Building a workforce is crucial for the overall success of your business. But as Anna Johansson writes for Yahoo! Finance, businesses tend to overspend on labor by bringing on too many employees too quickly. Some businesses try to match their large ambitions by overstaffing, leading to a bloated workforce, high labor costs, and stunted potential for growth.
Taking a measured, patient approach to hiring is a great way to keep your labor costs low. Because turnover is also extremely expensive, you’ll want to make sure that your interviewing process is thorough. Hold multiple rounds of interviews to get to know your candidates better and keep an eye on hard skills and soft skills alike. A more in-depth approach means you’re more likely to bring someone on board who can help your business grow.

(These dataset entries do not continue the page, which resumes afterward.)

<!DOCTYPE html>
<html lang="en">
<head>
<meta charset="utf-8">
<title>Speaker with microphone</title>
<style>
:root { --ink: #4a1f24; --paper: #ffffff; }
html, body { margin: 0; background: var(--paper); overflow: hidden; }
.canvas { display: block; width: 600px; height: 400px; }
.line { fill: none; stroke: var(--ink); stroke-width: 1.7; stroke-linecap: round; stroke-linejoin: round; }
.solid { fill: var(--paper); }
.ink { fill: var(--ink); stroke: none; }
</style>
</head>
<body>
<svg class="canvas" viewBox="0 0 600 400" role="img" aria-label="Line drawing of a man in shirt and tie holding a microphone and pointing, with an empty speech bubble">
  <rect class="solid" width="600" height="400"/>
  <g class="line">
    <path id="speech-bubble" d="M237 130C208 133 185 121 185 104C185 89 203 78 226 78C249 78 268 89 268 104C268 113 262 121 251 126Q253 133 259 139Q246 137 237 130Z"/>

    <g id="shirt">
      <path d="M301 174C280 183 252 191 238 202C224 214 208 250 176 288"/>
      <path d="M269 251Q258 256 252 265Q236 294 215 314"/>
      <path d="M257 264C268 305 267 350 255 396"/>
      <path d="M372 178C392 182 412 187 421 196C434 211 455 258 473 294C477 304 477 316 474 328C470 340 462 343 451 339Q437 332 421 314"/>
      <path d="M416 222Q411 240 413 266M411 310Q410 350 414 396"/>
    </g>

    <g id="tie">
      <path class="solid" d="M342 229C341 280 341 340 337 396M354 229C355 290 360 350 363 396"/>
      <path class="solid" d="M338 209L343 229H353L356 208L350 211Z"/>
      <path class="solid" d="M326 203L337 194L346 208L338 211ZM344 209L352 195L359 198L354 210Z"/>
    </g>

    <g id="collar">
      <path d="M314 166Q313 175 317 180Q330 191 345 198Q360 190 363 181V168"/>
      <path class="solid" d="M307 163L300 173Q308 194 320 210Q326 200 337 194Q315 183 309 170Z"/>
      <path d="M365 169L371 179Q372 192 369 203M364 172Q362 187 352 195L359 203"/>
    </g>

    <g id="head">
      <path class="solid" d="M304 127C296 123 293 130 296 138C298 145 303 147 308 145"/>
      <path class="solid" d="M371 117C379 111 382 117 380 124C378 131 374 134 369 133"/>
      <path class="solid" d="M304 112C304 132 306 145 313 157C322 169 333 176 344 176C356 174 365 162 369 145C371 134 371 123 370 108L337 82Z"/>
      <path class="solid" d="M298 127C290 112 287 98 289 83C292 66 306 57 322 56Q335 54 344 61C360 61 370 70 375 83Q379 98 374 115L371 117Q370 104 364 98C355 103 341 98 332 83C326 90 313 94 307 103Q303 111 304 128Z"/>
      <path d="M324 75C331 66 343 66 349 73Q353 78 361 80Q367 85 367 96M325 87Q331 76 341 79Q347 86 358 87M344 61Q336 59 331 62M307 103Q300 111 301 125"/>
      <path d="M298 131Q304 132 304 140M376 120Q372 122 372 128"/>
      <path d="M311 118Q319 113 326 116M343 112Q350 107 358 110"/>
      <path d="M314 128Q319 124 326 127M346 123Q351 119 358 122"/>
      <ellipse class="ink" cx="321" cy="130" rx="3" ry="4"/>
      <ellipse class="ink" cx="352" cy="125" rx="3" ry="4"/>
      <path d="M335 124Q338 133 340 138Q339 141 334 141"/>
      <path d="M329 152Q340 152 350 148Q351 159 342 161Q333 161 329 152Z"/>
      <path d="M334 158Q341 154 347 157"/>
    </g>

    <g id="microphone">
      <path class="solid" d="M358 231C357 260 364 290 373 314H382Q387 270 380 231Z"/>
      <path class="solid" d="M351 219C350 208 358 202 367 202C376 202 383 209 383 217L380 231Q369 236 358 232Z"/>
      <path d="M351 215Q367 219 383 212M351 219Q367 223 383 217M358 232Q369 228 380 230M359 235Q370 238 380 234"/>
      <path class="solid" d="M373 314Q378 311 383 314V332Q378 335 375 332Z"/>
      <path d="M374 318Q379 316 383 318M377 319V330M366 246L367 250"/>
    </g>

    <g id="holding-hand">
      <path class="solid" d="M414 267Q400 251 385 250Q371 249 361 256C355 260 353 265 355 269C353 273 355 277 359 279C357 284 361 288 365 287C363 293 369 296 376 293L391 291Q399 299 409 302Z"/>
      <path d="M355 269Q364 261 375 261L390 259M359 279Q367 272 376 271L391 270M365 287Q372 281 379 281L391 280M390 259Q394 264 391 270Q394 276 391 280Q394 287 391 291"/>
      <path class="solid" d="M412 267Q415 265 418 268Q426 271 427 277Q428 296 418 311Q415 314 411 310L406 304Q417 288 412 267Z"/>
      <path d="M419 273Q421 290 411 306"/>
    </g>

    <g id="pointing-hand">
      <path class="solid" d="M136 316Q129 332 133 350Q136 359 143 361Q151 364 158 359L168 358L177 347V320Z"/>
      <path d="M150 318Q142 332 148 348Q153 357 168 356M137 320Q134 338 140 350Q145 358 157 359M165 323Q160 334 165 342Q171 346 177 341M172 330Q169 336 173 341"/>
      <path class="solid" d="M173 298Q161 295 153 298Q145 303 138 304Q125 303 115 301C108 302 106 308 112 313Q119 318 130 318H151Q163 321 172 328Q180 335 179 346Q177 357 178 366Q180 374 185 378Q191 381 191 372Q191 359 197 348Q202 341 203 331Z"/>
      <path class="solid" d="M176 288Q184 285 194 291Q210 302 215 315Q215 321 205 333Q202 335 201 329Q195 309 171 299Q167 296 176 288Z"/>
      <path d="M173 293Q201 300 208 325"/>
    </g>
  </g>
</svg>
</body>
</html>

It’s important to note that offering noncompetitive wages is not a sustainable solution for high labor costs. In order to secure the best talent and promote retention, you should offer wages that at least meet the market standard. Hiring the right talent and compensating them commensurate to their abilities is an investment that more often than not will pay off in the long run.
The pandemic has demonstrated that some businesses have the flexibility to operate outside of a traditional setting. If your business can thrive in a smaller space or without the overhead of a physical storefront altogether, you can reap the savings and reinvest in your business.
Inc. writer Larry Alton suggests starting by asking if your current space is providing a net benefit to your business. If the visibility of a space leads to increased sales and foot traffic, it may help justify a higher lease and more expenses. But if you think you can achieve similar sales in a downsized space or even after moving entirely online, you should give serious thought to the savings that could come from uprooting from your current facilities.
This also presents the opportunity to revaluate other expenses associated with your physical storefront. Johansson suggests that factors like waste and recycling, telecom, utilities, office supplies, and equipment leases are all areas where a growing business could stand to save money. Taking a candid look at your expenses when considering whether you need a large space for your business can reveal significant opportunities to save.
The Balance Small Business’ Marco Carbajo recommends that new small businesses start out with home offices and virtual interactions. Without the overhead costs associated with an office, you can sink more of your profits into building a sort of war chest that can later be used to lease commercial space.
Propelling your business to success in 2021 and beyond starts with having a good grasp of your budget. Work with a financial specialist to go over your books and crunch the numbers, and you may find yourself racking up savings quicker than you think.